== Segment start ==
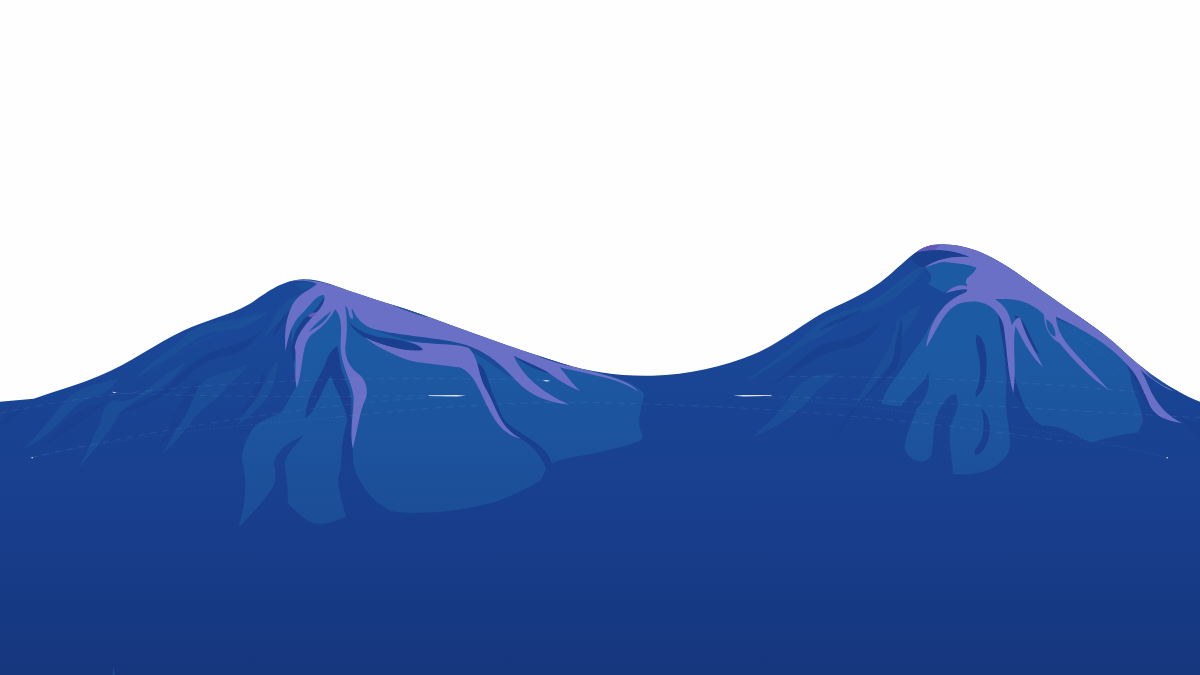
<!DOCTYPE html>
<html lang="en">
<head>
<meta charset="utf-8">
<title>Twin blue mountains</title>
<style>
:root{
  --sky:#fefefe;
  --range-top:#1a4797;
  --range-mid:#183f8d;
  --range-low:#16367e;
  --lit-top:#1d5aa4;
  --lit-low:#1b4d95;
  --streak:#1b4f99;
  --gully:#193f8e;
  --snow:#6a70c6;
  --snow-shade:#6259bb;
  --glint:#a9c4ea;
}
*{box-sizing:border-box}
html,body{margin:0;background:var(--sky);overflow:hidden}
.canvas{width:1200px;height:675px;overflow:hidden;background:var(--sky)}
.canvas svg{display:block;width:1200px;height:675px}
.range{fill:url(#range-fill)}
.lit{fill:url(#lit-fill)}
.streaks{fill:url(#streak-fill)}
.gullies{fill:var(--gully)}
.dim{opacity:.75}
.snow{fill:var(--snow)}
.snow-shade{fill:var(--snow-shade)}
.contours{fill:none;stroke:var(--glint);stroke-width:.7;stroke-dasharray:9 7;opacity:.2}
.contours .fine{stroke-dasharray:2 3}
.glints{fill:var(--sky);opacity:.85}
.stop-range-top{stop-color:var(--range-top)}
.stop-range-mid{stop-color:var(--range-mid)}
.stop-range-low{stop-color:var(--range-low)}
.stop-lit-top{stop-color:var(--lit-top)}
.stop-lit-low{stop-color:var(--lit-low)}
.stop-streak{stop-color:var(--streak)}
</style>
</head>
<body>
<main class="canvas">
<svg viewBox="0 0 1568 882" role="img" aria-label="Two blue mountains with violet snow ridges on a white sky">
  <defs>
    <linearGradient id="range-fill" gradientUnits="userSpaceOnUse" x1="0" y1="320" x2="0" y2="882">
      <stop offset="0" class="stop-range-top"/>
      <stop offset=".22" class="stop-range-top"/>
      <stop offset=".6" class="stop-range-mid"/>
      <stop offset="1" class="stop-range-low"/>
    </linearGradient>
    <linearGradient id="lit-fill" gradientUnits="userSpaceOnUse" x1="0" y1="450" x2="0" y2="690">
      <stop offset="0" class="stop-lit-top"/>
      <stop offset="1" class="stop-lit-low"/>
    </linearGradient>
    <linearGradient id="streak-fill" gradientUnits="userSpaceOnUse" x1="0" y1="380" x2="0" y2="615">
      <stop offset="0" class="stop-streak"/>
      <stop offset="1" class="stop-lit-low"/>
    </linearGradient>
    <clipPath id="range-clip">
      <path id="range-outline" d="M0 525L44 521C75 510 105 502 130 491C170 475 205 448 240 432C270 418 300 412 323 399C345 386 365 366 397 365C420 365 440 375 465 383C500 395 530 403 565 416C620 436 680 458 735 475C770 486 810 492 852 491C900 490 945 479 985 463C1020 448 1045 426 1075 409C1100 396 1125 387 1150 369C1170 354 1190 332 1206 324C1225 316 1250 319 1275 327C1310 340 1340 365 1375 389C1410 414 1440 432 1465 456C1490 480 1530 510 1568 525V882H0Z"/>
    </clipPath>
  </defs>

  <use href="#range-outline" class="range"/>

  <g clip-path="url(#range-clip)">
    <g id="left-mountain">
      <g class="streaks">
        <path d="M30 586C50 571 65 545 85 525C96 509 122 502 155 495C146 508 136 516 120 519C108 522 96 533 86 544C68 563 52 578 30 586Z"/>
        <path d="M102 612C115 592 120 572 131 553C134 538 137 528 150 522C160 529 180 519 193 508C210 495 228 481 242 474C230 493 212 507 196 514C180 521 164 532 155 541C146 562 125 586 102 612Z"/>
        <path d="M176 495C194 476 214 462 233 448C246 430 262 424 285 421C308 418 330 412 349 407C340 419 325 427 309 431C286 429 267 436 252 446C228 463 202 478 176 495Z"/>
        <path d="M211 595C224 574 233 553 246 535C252 517 259 503 272 494C290 487 308 483 325 476C316 489 306 496 296 506C286 521 270 528 259 540C245 559 229 578 211 595Z"/>
        <path d="M310 555C325 532 342 511 349 494C354 482 359 475 363 471C363 488 357 508 346 524C336 536 322 547 310 555Z"/>
        <path d="M345 440C354 421 361 408 373 396C382 388 395 382 409 377C397 387 388 397 379 407C368 418 357 428 345 440Z"/>
        <path d="M386 372C396 368 408 368 414 371C410 378 399 381 391 377Z"/>
      </g>
      <g class="gullies dim">
        <path d="M58 581C78 561 94 540 116 531C127 530 132 527 137 526C132 536 117 542 105 551C91 562 76 573 58 581Z"/>
        <path d="M155 541C178 526 204 519 222 503C238 486 261 463 289 456C307 451 326 444 342 432C332 448 316 461 298 465C273 467 254 481 241 496C225 513 191 531 155 541Z"/>
        <path d="M209 582C220 558 231 533 244 516C247 509 252 502 259 499C257 514 250 527 244 540C235 557 222 573 209 582Z"/>
        <path d="M312 543C327 520 340 501 347 481C343 500 340 525 312 543Z"/>
        <path d="M356 440C364 418 376 405 392 394C380 410 370 424 356 440Z"/>
        <path d="M0 552C8 544 18 538 28 535C22 545 12 549 0 556Z"/>
      </g>

      <g class="lit">
        <path d="M414 371C404 382 392 395 383 420C378 445 384 470 387 505C375 527 370 541 357 544C342 550 331 557 328 564C319 580 315 591 317 605C322 625 321 645 318 663L312 689C330 670 350 650 358 633C362 622 359 615 358 605C362 588 377 577 397 569C386 582 375 592 372 605C374 625 377 640 376 658C391 672 402 683 413 684C428 686 441 680 452 675C447 655 441 637 442 625C446 610 447 598 447 580L460 575C458 590 460 605 465 617C475 640 490 658 512 668C560 674 610 666 650 655C675 645 695 635 706 628C710 622 712 617 714 611L721 606C735 597 760 597 790 589C820 582 840 577 840 570C831 553 837 540 838 530L842 515C832 500 800 489 755 482L612 440L445 382Z"/>
      </g>
      <g class="gullies">
        <path d="M441 452C427 460 428 473 420 486C408 508 400 527 399 546C411 541 416 518 432 491C440 512 450 526 454 550C449 565 447 580 446 606L462 612C461 585 459 560 459 525C458 508 449 494 445 478Z"/>
        <path d="M622 475C632 473 637 494 643 513C650 527 652 538 660 550C676 567 716 580 721 606L714 612C706 594 694 580 678 572C654 560 638 520 622 475Z"/>
        <path d="M384 476C376 451 386 427 400 414C413 407 417 397 424 388L430 403C416 411 409 422 398 432C388 446 386 460 384 476Z"/>
        <path d="M454 419C466 432 486 441 510 442C530 446 548 450 553 457C538 464 506 456 492 449C474 441 462 432 454 419Z"/>
        <path d="M486 429C520 438 580 441 612 450C634 459 652 474 668 493C645 480 630 463 606 457C565 450 520 445 486 429Z" opacity=".55"/>
        <path d="M671 465C690 470 707 478 722 488C710 488 690 480 671 465Z"/>
      </g>

      <g class="snow">
        <path d="M380 367C396 363 421 366 465 383C500 395 530 403 565 416C620 436 680 458 735 475C775 487 821 494 834 512C811 495 774 490 731 480C740 490 747 501 758 511C741 504 727 495 714 485C700 478 686 472 671 465C682 489 704 511 744 529C714 526 692 516 675 498C655 475 634 459 610 451C576 441 520 439 488 430C474 425 466 416 460 403C458 408 464 414 460 417C454 414 457 403 451 400C454 417 454 435 451 455C452 474 460 482 469 489C479 497 481 510 478 521C470 535 468 560 461 586C456 562 463 538 462 517C459 497 445 477 445 452C445 435 449 417 438 404C431 417 420 429 407 437C393 451 397 480 388 507C383 489 389 470 385 453C389 434 402 421 412 410C421 401 426 391 423 385C412 386 405 400 394 410C380 424 377 440 373 459C371 433 374 412 384 395C393 382 405 379 414 371C405 366 392 367 380 367Z"/>
        <path d="M477 441C506 454 537 461 553 457C548 450 536 447 522 444C555 451 598 448 613 455C626 469 624 486 633 505C649 530 652 560 681 573C658 568 648 552 638 533C626 510 619 486 600 480C576 476 541 475 524 467C506 459 490 452 477 441Z"/>
      </g>
      <path class="lit" d="M403 434C413 421 424 414 433 406C428 418 416 427 403 434Z"/>
      <path class="snow-shade" d="M402 413C407 408 411 408 414 408C411 414 406 416 402 413Z"/>
      <path class="streaks" d="M513 399C530 403 547 408 560 415C543 411 528 405 513 399ZM700 464C716 468 735 474 748 479C730 476 714 470 700 464Z"/>
    </g>

    <g id="right-mountain">
      <g class="streaks">
        <path d="M974 498C994 483 1020 465 1041 449C1056 437 1067 421 1082 414C1100 406 1117 404 1133 397C1152 388 1164 374 1180 364C1192 352 1203 348 1214 345C1202 359 1192 371 1181 379C1170 390 1158 397 1144 402C1126 409 1108 412 1096 421C1084 433 1070 441 1057 446C1028 464 1004 485 974 498Z"/>
        <path d="M984 570C1003 553 1020 539 1032 519C1041 502 1056 493 1069 490C1080 489 1088 488 1096 487C1086 497 1074 503 1065 513C1049 535 1017 560 984 570Z"/>
        <path d="M1113 541C1121 519 1134 500 1146 480C1160 462 1168 441 1171 421C1178 412 1189 405 1204 397C1197 417 1182 433 1174 451C1171 474 1151 486 1142 502C1134 516 1124 530 1113 541Z"/>
        <path d="M1011 500C1025 485 1042 470 1058 459C1050 472 1030 489 1011 500Z"/>
      </g>
      <g class="gullies dim">
        <path d="M1010 501C1031 481 1049 463 1075 450C1101 443 1126 439 1149 420C1144 437 1127 450 1105 455C1074 456 1050 484 1010 501Z"/>
        <path d="M1093 570C1103 546 1120 526 1138 510C1149 497 1163 485 1167 468C1170 448 1174 431 1178 415C1180 443 1178 468 1169 484C1155 496 1140 510 1129 521C1117 535 1107 553 1093 570Z"/>
        <path d="M1068 433C1086 417 1110 411 1128 404C1116 416 1095 421 1068 433Z"/>
        <path d="M1540 545C1552 549 1562 551 1568 556V574C1558 567 1550 556 1540 545Z"/>
      </g>

      <g class="lit">
        <path d="M1208 350C1226 340 1252 338 1275 347C1281 357 1268 366 1262 374C1250 375 1244 380 1235 383L1212 371C1220 366 1218 357 1208 350Z"/>
        <path d="M1272 388C1245 390 1224 405 1212 432C1202 451 1190 462 1180 480C1168 497 1157 508 1152 528L1177 531C1186 516 1205 504 1213 487C1216 505 1211 520 1198 534C1192 552 1183 568 1182 587C1188 600 1203 610 1216 597C1222 577 1217 557 1226 538C1233 525 1242 512 1250 516C1255 532 1246 545 1242 556C1238 580 1245 598 1245 619C1280 624 1310 610 1319 588C1322 570 1314 545 1314 520C1318 490 1310 455 1309 425C1306 405 1295 388 1272 388Z"/>
        <path d="M1298 389C1330 385 1350 397 1365 411L1440 440C1458 455 1478 475 1478 500C1485 522 1494 538 1493 551L1487 565C1466 567 1446 572 1427 578C1405 571 1390 555 1362 556C1342 544 1336 525 1328 500C1322 474 1321 445 1310 420Z"/>
      </g>
      <g class="gullies">
        <path d="M1276 437C1286 440 1290 460 1289 478C1289 493 1288 509 1276 519C1272 514 1278 508 1280 497C1283 478 1278 460 1275 447Z"/>
        <path d="M1282 533C1294 543 1297 566 1288 582C1284 591 1276 597 1273 593C1273 584 1282 582 1284 569C1287 556 1285 545 1282 533Z"/>
        <path d="M1303 398C1312 416 1315 450 1320 475C1326 500 1334 521 1340 537C1324 515 1315 490 1313 465C1310 440 1304 420 1303 398Z"/>
        <path d="M1325 412C1340 413 1345 443 1359 463C1347 457 1336 435 1325 412Z"/>
        <path d="M1478 482C1490 497 1500 522 1508 538C1496 529 1487 509 1478 482Z"/>
        <path d="M1192 331C1215 323 1250 326 1266 336C1246 335 1230 339 1208 350C1194 346 1189 338 1192 331Z"/>
      </g>

      <path class="snow" d="M1192 331C1206 316 1240 314 1275 327C1310 340 1340 365 1375 389C1410 414 1440 432 1465 456C1490 480 1530 510 1535 512C1518 506 1505 495 1490 483C1502 499 1504 532 1545 553C1521 549 1510 543 1503 531C1494 512 1488 492 1474 478C1450 450 1414 430 1380 414C1380 427 1387 440 1395 450C1412 471 1432 489 1449 510C1424 493 1402 470 1384 448C1372 441 1365 430 1364 411C1347 394 1326 389 1300 391C1314 399 1320 412 1322 425C1328 414 1333 412 1335 421C1342 443 1353 459 1363 480C1349 467 1337 447 1327 426C1322 450 1329 480 1324 514C1316 485 1316 455 1311 424C1302 398 1281 391 1261 395C1235 398 1226 430 1210 454C1214 424 1229 396 1257 384C1262 382 1265 381 1263 378C1255 378 1246 380 1236 383C1245 374 1254 371 1264 374C1257 361 1270 364 1276 350C1263 344 1245 344 1234 342C1225 343 1217 347 1207 350C1225 337 1248 334 1267 336C1252 328 1220 322 1192 331Z"/>
      <path class="snow-shade" d="M1192 331C1203 321 1216 319 1229 320L1221 327C1211 326 1201 328 1192 331Z"/>
      <path class="lit" d="M1367 417C1376 421 1380 432 1379 440C1372 438 1367 429 1367 417Z"/>
      <path class="streaks" d="M1495 484C1512 496 1527 505 1545 513C1527 509 1510 500 1495 484Z"/>
    </g>

    <g class="contours">
      <path d="M0 540C190 500 440 489 715 497"/>
      <path d="M40 598C200 562 420 525 605 517"/>
      <path class="fine" d="M42 598C190 566 300 557 440 545"/>
      <path d="M149 513C320 521 480 517 597 517"/>
      <path d="M440 545C600 528 720 522 840 528C1020 532 1210 550 1400 578"/>
      <path d="M970 517C1160 521 1350 534 1568 546"/>
      <path class="fine" d="M970 517C1180 532 1370 560 1526 598"/>
      <path d="M1030 492C1180 492 1360 498 1500 514"/>
      <path class="fine" d="M1280 358C1370 410 1460 470 1530 545"/>
      <path class="fine" d="M190 487C240 455 290 430 345 412M1060 446C1120 410 1160 385 1200 352"/>
    </g>
    <g class="glints">
      <path d="M560 516.3L597 516L609 517L597 518L560 517.3Z"/>
      <path d="M1008 516.3L972 516L958 517L972 518L1008 517.3Z"/>
      <path d="M709 497.5L714 496.6L719 498L714 498.4Z"/>
      <path d="M146 512L149 512.3L153 513.5L149 513.6Z"/>
      <circle cx="42" cy="598" r="1"/>
      <circle cx="1525" cy="598" r="1"/>
    </g>
    <path class="streaks" d="M148 871L150 882H147Z"/>
  </g>
</svg>
</main>
</body>
</html>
== Segment end ==
**To do:** Taking the entries above, write out exactly the lines starting with the line containing "372C396 368 408" and going on through the line containing "452C427 460 428", both included, and nothing else.

**Output for this exercise:**
        <path d="M386 372C396 368 408 368 414 371C410 378 399 381 391 377Z"/>
      </g>
      <g class="gullies dim">
        <path d="M58 581C78 561 94 540 116 531C127 530 132 527 137 526C132 536 117 542 105 551C91 562 76 573 58 581Z"/>
        <path d="M155 541C178 526 204 519 222 503C238 486 261 463 289 456C307 451 326 444 342 432C332 448 316 461 298 465C273 467 254 481 241 496C225 513 191 531 155 541Z"/>
        <path d="M209 582C220 558 231 533 244 516C247 509 252 502 259 499C257 514 250 527 244 540C235 557 222 573 209 582Z"/>
        <path d="M312 543C327 520 340 501 347 481C343 500 340 525 312 543Z"/>
        <path d="M356 440C364 418 376 405 392 394C380 410 370 424 356 440Z"/>
        <path d="M0 552C8 544 18 538 28 535C22 545 12 549 0 556Z"/>
      </g>

      <g class="lit">
        <path d="M414 371C404 382 392 395 383 420C378 445 384 470 387 505C375 527 370 541 357 544C342 550 331 557 328 564C319 580 315 591 317 605C322 625 321 645 318 663L312 689C330 670 350 650 358 633C362 622 359 615 358 605C362 588 377 577 397 569C386 582 375 592 372 605C374 625 377 640 376 658C391 672 402 683 413 684C428 686 441 680 452 675C447 655 441 637 442 625C446 610 447 598 447 580L460 575C458 590 460 605 465 617C475 640 490 658 512 668C560 674 610 666 650 655C675 645 695 635 706 628C710 622 712 617 714 611L721 606C735 597 760 597 790 589C820 582 840 577 840 570C831 553 837 540 838 530L842 515C832 500 800 489 755 482L612 440L445 382Z"/>
      </g>
      <g class="gullies">
        <path d="M441 452C427 460 428 473 420 486C408 508 400 527 399 546C411 541 416 518 432 491C440 512 450 526 454 550C449 565 447 580 446 606L462 612C461 585 459 560 459 525C458 508 449 494 445 478Z"/>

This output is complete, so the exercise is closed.